At the time the 1916 Easter Rising, O'Connell was operating in Dublin under instruction from Joseph Plunkett. He was dispatched to Cork by Eoin MacNeill to try to prevent the Rising. Following the Rising, he was arrested and held in Frongoch internment camp from April to July 1916. In 1918 he was again arrested and interned, spending time in Wandsworth Prison with Arthur Griffith for the alleged involvement in the fabricated German Plot.
During the Irish War of Independence, he was a member of the Irish Republican Army headquarters staff, as Assistant Director of Training and, after the killing of Dick McKee, as Director of Training. He coordinated, and was the principal lecturer, for a training course for military officers.
In the IRA split after Dáil Éireann ratified the Anglo-Irish Treaty, O'Connell took the pro-Treaty side. He was made Deputy Chief of Staff in the National Army. On 26 June 1922, he was kidnapped by anti-treaty forces in reprisal for the arrest of an anti-treaty officer; his kidnapping was a precipitating factor in the formal outbreak of the Irish Civil War, when government pro-treaty forces two days later attacked anti-treaty forces occupying the Four Courts. O'Connell survived the fighting and spent the rest of the civil war as General Officer Commanding the Curragh Command.

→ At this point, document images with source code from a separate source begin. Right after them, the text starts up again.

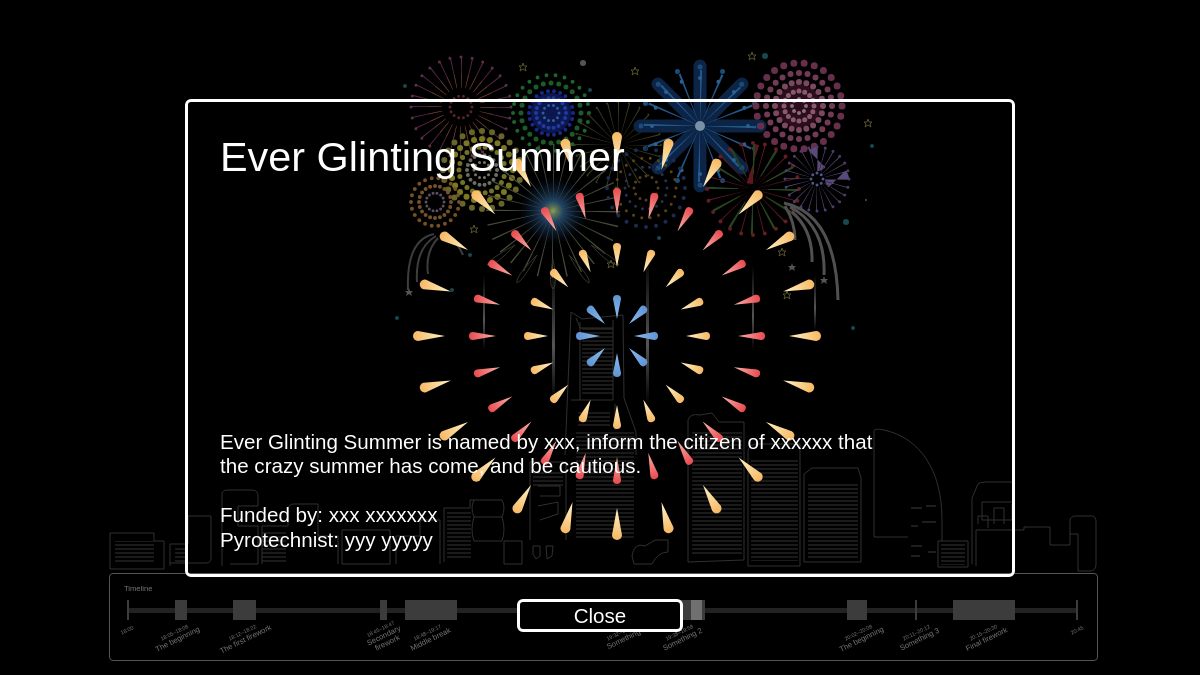
<!DOCTYPE html>
<html lang="en">
<head>
<meta charset="utf-8">
<title>Ever Glinting Summer</title>
<style>
:root {
  --night: #000;
  --paper: #fff;
  --outline: #303030;
  --panel-line: #555;
  --track: #222;
  --slot: #3c3c3c;
  --slot-active: #707070;
  --label: #777;
}
* { box-sizing: border-box; margin: 0; }
body { width: 1200px; height: 675px; overflow: hidden; background: var(--night); }
.show { position: relative; width: 1200px; height: 675px; overflow: hidden; background: var(--night); color: var(--paper); font-family: "Liberation Sans", Arial, sans-serif; }
.sky { position: absolute; inset: 0; display: block; }
.timeline { position: absolute; left: 109px; top: 573px; width: 989px; height: 88px; border: 1px solid var(--panel-line); border-radius: 4px; color: var(--label); }
.timeline h2 { position: absolute; left: 14px; top: 10px; font-size: 7.6px; line-height: 10px; font-weight: 400; }
.track { position: absolute; left: 18px; top: 34px; width: 950px; height: 5px; background: var(--track); }
.slot { position: absolute; left: var(--x); top: 26px; width: var(--w); height: 20px; background: var(--slot); }
.slot.active { background: var(--slot-active); }
.label { position: absolute; left: var(--x); top: 62px; width: max-content; text-align: center; font-size: 7.6px; line-height: 8px; transform: translate(-50%, -50%) rotate(-26deg); }
.label.end { top: 56px; font-size: 5.4px; }
.label time { display: block; font-size: 5.4px; }
.dialog { position: absolute; left: 185px; top: 99px; width: 830px; height: 478px; padding: 31px 32px 22px; border: 3px solid var(--paper); border-radius: 6px; display: flex; flex-direction: column; justify-content: space-between; }
.dialog h1 { font-size: 41.4px; line-height: 48px; font-weight: 400; white-space: nowrap; }
.dialog p { font-size: 20.6px; line-height: 24.4px; white-space: nowrap; }
.dialog p + p { margin-top: 24.4px; }
.close { position: absolute; left: 517px; top: 599px; width: 166px; height: 33px; display: flex; align-items: center; justify-content: center; border: 3px solid var(--paper); border-radius: 6px; background: var(--night); color: var(--paper); font-size: 20.6px; text-decoration: none; }
.rays, .dots { fill: none; }
.dots { stroke-linecap: round; stroke-dasharray: 0 1; }
.rays { stroke-dasharray: .1 .9; }
</style>
</head>
<body>
<main class="show">
  <svg class="sky" width="1200" height="675" viewBox="0 0 1200 675" aria-hidden="true">
    <defs>
      <linearGradient id="gold" x1="0" y1="0" x2="0" y2="1"><stop offset="0" stop-color="#f6b862"/><stop offset="1" stop-color="#fff3c8"/></linearGradient>
      <linearGradient id="coral" x1="0" y1="0" x2="0" y2="1"><stop offset="0" stop-color="#e8494e"/><stop offset="1" stop-color="#f9b3aa"/></linearGradient>
      <linearGradient id="azure" x1="0" y1="0" x2="0" y2="1"><stop offset="0" stop-color="#5f93d2"/><stop offset="1" stop-color="#8dbcf0"/></linearGradient>
      <linearGradient id="trail" x1="0" y1="0" x2="0" y2="1"><stop offset="0" stop-color="#555" stop-opacity="0"/><stop offset=".6" stop-color="#555"/><stop offset="1" stop-color="#555" stop-opacity="0"/></linearGradient>
      <radialGradient id="glow"><stop offset="0" stop-color="#8a9a50"/><stop offset=".3" stop-color="#1d4468"/><stop offset="1" stop-color="#0a1a38" stop-opacity="0"/></radialGradient>
      <pattern id="floors" width="40" height="4" patternUnits="userSpaceOnUse"><path d="M0 1H40" stroke="#333" stroke-width="1.2"/></pattern>
      <path id="star" d="M0-4L1-1H4L2 1L3 4L0 2L-3 4L-2 1L-4-1H-1Z"/>

      <path id="outer-spark" d="M0-172L-5-199A5 5 0 0 1 5-199Z" fill="url(#gold)"/>
      <path id="coral-spark" d="M0-121L-4-144A4 4 0 0 1 4-144Z" fill="url(#coral)"/>
      <path id="inner-spark" d="M0-69L-4-89A4 4 0 0 1 4-89Z" fill="url(#gold)"/>
      <path id="core-spark" d="M0-17L-4-37A4 4 0 0 1 4-37Z" fill="url(#azure)"/>
      <g id="spoke"><use href="#outer-spark"/><use href="#coral-spark"/></g>
      <g id="quarter">
        <use href="#spoke"/><use href="#spoke" transform="rotate(15)"/><use href="#spoke" transform="rotate(30)"/>
        <use href="#spoke" transform="rotate(45)"/><use href="#spoke" transform="rotate(60)"/><use href="#spoke" transform="rotate(75)"/>
        <use href="#inner-spark"/><use href="#inner-spark" transform="rotate(22.5)"/>
        <use href="#inner-spark" transform="rotate(45)"/><use href="#inner-spark" transform="rotate(67.5)"/>
        <use href="#core-spark"/><use href="#core-spark" transform="rotate(45)"/>
      </g>
    </defs>

    <g id="distant-fireworks">
      <g transform="translate(461 107)">
        <circle class="rays" r="35" pathLength="28" stroke="#572745" stroke-width="30"/>
        <circle class="rays" r="26" pathLength="28" stroke="#6a3c20" stroke-width="14"/>
        <circle class="dots" r="50" pathLength="28" stroke="#5c2f50" stroke-width="3"/>
        <circle class="dots" r="11" pathLength="14" stroke="#59232e" stroke-width="3"/>
      </g>
      <g transform="translate(551 113)">
        <circle r="20" fill="#0b1850"/>
        <circle class="dots" r="8" pathLength="10" stroke="#345a9a" stroke-width="3"/>
        <circle class="dots" r="15" pathLength="18" stroke="#2438a0" stroke-width="4"/>
        <circle class="dots" r="22" pathLength="22" stroke="#1a2790" stroke-width="4"/>
        <circle class="dots" r="30" pathLength="24" stroke="#1d5a2a" stroke-width="5"/>
        <circle class="dots" r="38" pathLength="26" stroke="#1c6530" stroke-width="4"/>
      </g>
      <g transform="translate(618 145)">
        <circle class="rays" r="24" pathLength="24" stroke="#3c3d1c" stroke-width="38"/>
        <circle class="dots" r="43" pathLength="24" stroke="#33401c" stroke-width="2"/>
      </g>
      <g transform="translate(700 126)">
        <path d="M0-60V60M-60 0H60M-42-42L42 42M-42 42L42-42" stroke="#0c2446" stroke-width="13" stroke-linecap="round"/>
        <circle class="rays" r="30" pathLength="16" stroke="#22578a" stroke-width="52"/>
        <circle class="dots" r="48" pathLength="16" stroke="#2c5f92" stroke-width="4"/>
        <circle class="dots" r="59" pathLength="16" stroke="#1c4b78" stroke-width="5"/>
        <circle r="5" fill="#7891a5"/>
      </g>
      <g transform="translate(799 106)">
        <circle r="22" fill="#2b0d1d"/>
        <circle class="dots" r="7" pathLength="8" stroke="#8a7078" stroke-width="4"/>
        <circle class="dots" r="15" pathLength="16" stroke="#885a6c" stroke-width="5"/>
        <circle class="dots" r="24" pathLength="20" stroke="#7c4860" stroke-width="6"/>
        <circle class="dots" r="33" pathLength="24" stroke="#733a56" stroke-width="6"/>
        <circle class="dots" r="43" pathLength="26" stroke="#66304c" stroke-width="7"/>
      </g>
      <g transform="translate(482 170)">
        <circle class="dots" r="8" pathLength="10" stroke="#77775c" stroke-width="3"/>
        <circle class="dots" r="15" pathLength="18" stroke="#6c6c62" stroke-width="4"/>
        <circle class="dots" r="23" pathLength="22" stroke="#747220" stroke-width="5"/>
        <circle class="dots" r="31" pathLength="24" stroke="#7c7820" stroke-width="6"/>
        <circle class="dots" r="39" pathLength="24" stroke="#68652a" stroke-width="6"/>
      </g>
      <g transform="translate(435 202)">
        <circle class="dots" r="9" pathLength="14" stroke="#5d4f60" stroke-width="3"/>
        <circle class="dots" r="16" pathLength="20" stroke="#76522a" stroke-width="4"/>
        <circle class="dots" r="24" pathLength="22" stroke="#755025" stroke-width="4"/>
      </g>
      <g transform="translate(553 211)">
        <circle r="34" fill="url(#glow)"/>
        <circle class="rays" r="35" pathLength="28" stroke="#454c38" stroke-width="64"/>
        <g fill="none" stroke="#34342a"><path d="M-16 44Q-30 70-36 72Q-38 66-16 44M16 44Q30 70 36 72Q38 66 16 44M-38 34Q-58 56-66 54Q-64 48-38 34M38 34Q58 56 66 54Q64 48 38 34M0 48Q-5 74 0 78Q5 74 0 48"/></g>
      </g>
      <g transform="translate(646 188)">
        <circle class="dots" r="12" pathLength="12" stroke="#554018" stroke-width="3"/>
        <circle class="dots" r="21" pathLength="18" stroke="#263252" stroke-width="3"/>
        <circle class="dots" r="30" pathLength="22" stroke="#5c4415" stroke-width="3"/>
        <circle class="dots" r="39" pathLength="24" stroke="#1c2b50" stroke-width="4"/>
      </g>
      <g transform="translate(753 189)">
        <circle class="rays" r="25" pathLength="24" stroke="#5b1920" stroke-width="40"/>
        <circle class="rays" r="30" pathLength="12" stroke="#23461f" stroke-width="30"/>
        <circle class="dots" r="46" pathLength="24" stroke="#651c25" stroke-width="4"/>
      </g>
      <g transform="translate(817 179)">
        <circle class="rays" r="20" pathLength="24" stroke="#594a78" stroke-width="24"/>
        <circle class="dots" r="32" pathLength="24" stroke="#4d3c6d" stroke-width="3"/>
        <circle class="dots" r="6" pathLength="8" stroke="#50588a" stroke-width="3"/>
      </g>
      <g fill="none" stroke="#3d3d3d" stroke-width="2">
        <path d="M434 234Q406 240 408 290M436 236Q415 248 417 282M438 238Q425 252 428 274M440 236Q456 238 463 255"/>
        <path d="M784 203Q836 214 838 300M790 207Q826 226 824 275M792 212Q813 230 812 262M785 206Q795 222 795 240" stroke="#505050" stroke-width="3"/>
      </g>
      <g fill="url(#trail)"><rect x="483" y="275" width="2" height="75"/><rect x="552" y="265" width="3" height="135"/><rect x="646" y="255" width="3" height="150"/><rect x="752" y="265" width="2" height="85"/><rect x="814" y="275" width="2" height="55"/></g>
      <g fill="none" stroke="#55522a"><use href="#star" x="523" y="67"/><use href="#star" x="752" y="56"/><use href="#star" x="635" y="71"/><use href="#star" x="868" y="123"/><use href="#star" x="782" y="252"/><use href="#star" x="474" y="229"/><use href="#star" x="611" y="264"/><use href="#star" x="787" y="295"/></g>
      <g fill="#555"><use href="#star" x="824" y="280"/><use href="#star" x="792" y="267"/><use href="#star" x="409" y="292"/><circle cx="583" cy="63" r="3"/><circle cx="866" cy="200" r="1"/></g>
      <g fill="#164a50"><circle cx="765" cy="56" r="3"/><circle cx="846" cy="222" r="3"/><circle cx="872" cy="146" r="2"/><circle cx="397" cy="318" r="2"/><circle cx="853" cy="328" r="2"/><circle cx="405" cy="86" r="2"/><circle cx="590" cy="90" r="2"/><circle cx="470" cy="255" r="2"/><circle cx="659" cy="238" r="2"/><circle cx="452" cy="290" r="2"/></g>
    </g>

    <g id="skyline" fill="none" stroke="#303030">
      <g fill="url(#floors)" stroke="none">
        <rect x="582" y="328" width="31" height="66"/><rect x="578" y="410" width="32" height="16"/><rect x="576" y="432" width="58" height="108"/>
        <rect x="692" y="432" width="50" height="124"/><rect x="751" y="459" width="47" height="102"/><rect x="808" y="482" width="50" height="76"/>
        <rect x="115" y="541" width="39" height="23"/><rect x="533" y="470" width="30" height="18"/><rect x="447" y="512" width="24" height="46"/>
        <rect x="941" y="544" width="24" height="21"/><rect x="262" y="532" width="24" height="32"/><rect x="175" y="548" width="12" height="15"/>
      </g>
      <path d="M110 569V533H154V541H164V569Z"/>
      <path d="M170 566V544H188V516H211V558Q211 563 206 563H170"/>
      <path d="M222 566V494Q222 490 228 490H252Q258 490 258 496V506H238V526H258V564H230"/>
      <path d="M262 564V526H288V510Q288 504 294 504H318V536H338V564M342 564V530H390V564Z"/>
      <path d="M396 564V536H420V520H440V564M444 562V508H470V500H502Q506 508 502 517H474Q470 508 474 500M474 517Q470 530 474 541H502Q506 530 502 517M504 564V541H522V564Z"/>
      <path d="M530 540V462H566V540M538 486H560V496H540M538 506L558 502V514L540 520M533 546H540V556L536 559L533 554ZM546 546H553L552 556L547 559Z"/>
      <path d="M565 455L571 312L582 319L623 315L624 398L636 432V455M576 318L580 328H613V320M571 400H580V322M613 328V400H580M615 404V430"/>
      <path d="M632 556Q634 542 645 546L655 540H668V552Q658 552 652 564H634Z"/>
      <path d="M688 562V420Q690 413 700 415L712 413L719 422H744V560Z"/>
      <path d="M748 566V450Q750 444 758 444H800V566ZM804 562V474L812 468H858L861 478V562Z"/>
      <path d="M874 537V431Q874 428 884 430C920 438 942 470 942 520V541M874 537H908"/>
      <path d="M911 508H922M926 506H936M911 526H918M922 522H936M911 546H922M911 556H920M928 552H936" stroke="#3c3c3c"/>
      <path d="M938 567V541H968V567ZM972 564V498L978 484Q980 482 986 482H1014V502H982V520H1012V504M976 566V530H1024V527H1050V545H1070V521Q1070 516 1076 516H1092Q1096 516 1096 522V564Q1096 571 1090 571H1078V534H1070"/>
      <path d="M978 524V516H988V528M994 524V508H1004V524"/>
    </g>

    <g id="main-firework" transform="translate(617 336)">
      <use href="#quarter"/><use href="#quarter" transform="rotate(90)"/><use href="#quarter" transform="rotate(180)"/><use href="#quarter" transform="rotate(270)"/>
    </g>
  </svg>

  <section class="timeline">
    <h2>Timeline</h2>
    <div class="track"></div>
    <i class="slot" style="--x:17px;--w:2px"></i>
    <i class="slot" style="--x:65px;--w:12px"></i>
    <i class="slot" style="--x:123px;--w:23px"></i>
    <i class="slot" style="--x:270px;--w:7px"></i>
    <i class="slot" style="--x:295px;--w:52px"></i>
    <i class="slot" style="--x:507px;--w:5px"></i>
    <i class="slot" style="--x:550px;--w:45px"></i>
    <i class="slot active" style="--x:581px;--w:11px"></i>
    <i class="slot" style="--x:737px;--w:20px"></i>
    <i class="slot" style="--x:805px;--w:2px"></i>
    <i class="slot" style="--x:843px;--w:62px"></i>
    <i class="slot" style="--x:966px;--w:2px"></i>
    <div class="label end" style="--x:17px">18:00</div>
    <div class="label" style="--x:66px"><time>18:05–18:08</time>The beginning</div>
    <div class="label" style="--x:134px"><time>18:12–18:22</time>The first firework</div>
    <div class="label" style="--x:274px"><time>18:45–18:47</time>Secondary<br>firework</div>
    <div class="label" style="--x:319px"><time>18:48–19:17</time>Middle break</div>
    <div class="label" style="--x:512px"><time>19:32–19:35</time>Something</div>
    <div class="label" style="--x:571px"><time>19:38–19:58</time>Something 2</div>
    <div class="label" style="--x:750px"><time>20:02–20:08</time>The beginning</div>
    <div class="label" style="--x:808px"><time>20:11–20:12</time>Something 3</div>
    <div class="label" style="--x:875px"><time>20:15–20:30</time>Final firework</div>
    <div class="label end" style="--x:967px">20:45</div>
  </section>

  <article class="dialog">
    <h1>Ever Glinting Summer</h1>
    <div class="details">
      <p>Ever Glinting Summer is named by xxx, inform the citizen of xxxxxx that<br>the crazy summer has come, and be cautious.</p>
      <p>Funded by: xxx xxxxxxx<br>Pyrotechnist: yyy yyyyy</p>
    </div>
  </article>
  <a class="close" href="#">Close</a>
</main>
</body>
</html>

- "He was nicknamed "Ginger" because of his red hair." https://en.wikipedia.org/wiki/J._J._%22Ginger%22_O%27Connell